> [INSTRUCTIONS FOR THE TASK]: In the records below, some lines contain the word "setAttribute". Copy each of them.

Collected data
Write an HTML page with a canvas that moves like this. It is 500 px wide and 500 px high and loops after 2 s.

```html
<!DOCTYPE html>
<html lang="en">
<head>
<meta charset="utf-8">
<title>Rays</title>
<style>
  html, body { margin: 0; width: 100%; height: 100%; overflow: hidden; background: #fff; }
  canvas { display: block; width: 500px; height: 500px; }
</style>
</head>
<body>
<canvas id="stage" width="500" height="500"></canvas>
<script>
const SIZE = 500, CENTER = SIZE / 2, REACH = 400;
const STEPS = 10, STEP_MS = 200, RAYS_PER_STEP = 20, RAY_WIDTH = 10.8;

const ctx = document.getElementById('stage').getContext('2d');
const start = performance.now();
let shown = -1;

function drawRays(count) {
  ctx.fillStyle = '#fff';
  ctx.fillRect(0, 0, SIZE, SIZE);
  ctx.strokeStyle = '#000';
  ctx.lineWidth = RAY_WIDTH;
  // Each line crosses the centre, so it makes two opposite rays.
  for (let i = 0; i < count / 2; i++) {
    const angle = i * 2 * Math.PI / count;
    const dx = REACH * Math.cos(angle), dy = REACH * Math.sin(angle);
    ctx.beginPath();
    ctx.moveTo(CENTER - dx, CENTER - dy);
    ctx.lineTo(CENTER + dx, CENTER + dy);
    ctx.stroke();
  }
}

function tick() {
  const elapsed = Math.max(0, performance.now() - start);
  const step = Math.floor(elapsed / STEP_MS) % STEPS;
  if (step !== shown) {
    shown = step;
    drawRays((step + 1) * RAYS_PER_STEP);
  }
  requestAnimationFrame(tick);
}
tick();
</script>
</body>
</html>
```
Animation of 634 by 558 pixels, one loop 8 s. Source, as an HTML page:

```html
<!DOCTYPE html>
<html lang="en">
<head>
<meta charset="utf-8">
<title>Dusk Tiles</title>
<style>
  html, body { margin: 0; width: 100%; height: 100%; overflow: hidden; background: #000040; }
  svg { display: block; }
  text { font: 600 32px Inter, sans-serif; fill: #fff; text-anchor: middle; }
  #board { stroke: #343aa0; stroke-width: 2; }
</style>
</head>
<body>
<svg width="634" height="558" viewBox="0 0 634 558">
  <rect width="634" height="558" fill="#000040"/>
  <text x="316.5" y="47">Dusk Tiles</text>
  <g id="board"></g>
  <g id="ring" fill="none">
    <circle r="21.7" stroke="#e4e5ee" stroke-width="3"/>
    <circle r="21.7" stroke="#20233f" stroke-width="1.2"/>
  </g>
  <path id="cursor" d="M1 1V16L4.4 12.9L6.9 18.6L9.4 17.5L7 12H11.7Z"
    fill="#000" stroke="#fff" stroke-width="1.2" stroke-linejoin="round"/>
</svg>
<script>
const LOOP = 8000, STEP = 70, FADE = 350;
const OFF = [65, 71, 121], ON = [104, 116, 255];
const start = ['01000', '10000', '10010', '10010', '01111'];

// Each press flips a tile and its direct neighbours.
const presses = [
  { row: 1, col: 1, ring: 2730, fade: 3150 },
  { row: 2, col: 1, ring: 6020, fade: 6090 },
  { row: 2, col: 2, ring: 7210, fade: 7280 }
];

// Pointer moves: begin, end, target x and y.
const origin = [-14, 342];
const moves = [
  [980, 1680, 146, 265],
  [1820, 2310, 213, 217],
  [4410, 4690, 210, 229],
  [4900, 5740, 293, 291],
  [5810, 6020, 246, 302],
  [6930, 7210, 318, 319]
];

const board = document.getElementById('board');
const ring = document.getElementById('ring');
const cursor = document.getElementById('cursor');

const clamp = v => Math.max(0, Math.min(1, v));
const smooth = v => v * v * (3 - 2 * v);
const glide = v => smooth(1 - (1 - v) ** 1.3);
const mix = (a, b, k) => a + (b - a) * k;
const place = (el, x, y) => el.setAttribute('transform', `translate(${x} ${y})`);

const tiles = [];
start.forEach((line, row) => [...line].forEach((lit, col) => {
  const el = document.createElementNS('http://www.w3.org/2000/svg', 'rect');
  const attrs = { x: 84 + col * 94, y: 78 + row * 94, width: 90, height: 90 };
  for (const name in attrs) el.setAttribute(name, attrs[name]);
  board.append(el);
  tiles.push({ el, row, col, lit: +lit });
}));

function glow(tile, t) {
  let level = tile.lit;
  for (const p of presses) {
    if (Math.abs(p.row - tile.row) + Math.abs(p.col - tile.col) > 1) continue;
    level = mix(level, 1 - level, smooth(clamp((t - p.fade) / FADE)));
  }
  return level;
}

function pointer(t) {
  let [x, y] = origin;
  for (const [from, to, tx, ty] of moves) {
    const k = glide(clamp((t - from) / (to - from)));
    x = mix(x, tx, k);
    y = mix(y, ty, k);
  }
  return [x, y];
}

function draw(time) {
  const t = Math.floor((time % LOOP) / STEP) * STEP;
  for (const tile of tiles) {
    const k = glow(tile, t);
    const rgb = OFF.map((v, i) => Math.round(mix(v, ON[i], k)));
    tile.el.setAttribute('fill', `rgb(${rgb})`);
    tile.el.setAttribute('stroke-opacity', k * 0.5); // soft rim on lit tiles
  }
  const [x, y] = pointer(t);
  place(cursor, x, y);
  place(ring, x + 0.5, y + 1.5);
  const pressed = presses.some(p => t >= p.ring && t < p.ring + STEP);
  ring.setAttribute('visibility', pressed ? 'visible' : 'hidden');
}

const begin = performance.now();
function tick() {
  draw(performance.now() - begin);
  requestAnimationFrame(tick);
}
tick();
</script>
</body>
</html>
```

> [OUTPUT FOR THIS EXERCISE]:
const place = (el, x, y) => el.setAttribute('transform', `translate(${x} ${y})`);
  for (const name in attrs) el.setAttribute(name, attrs[name]);
    tile.el.setAttribute('fill', `rgb(${rgb})`);
    tile.el.setAttribute('stroke-opacity', k * 0.5); // soft rim on lit tiles
  ring.setAttribute('visibility', pressed ? 'visible' : 'hidden');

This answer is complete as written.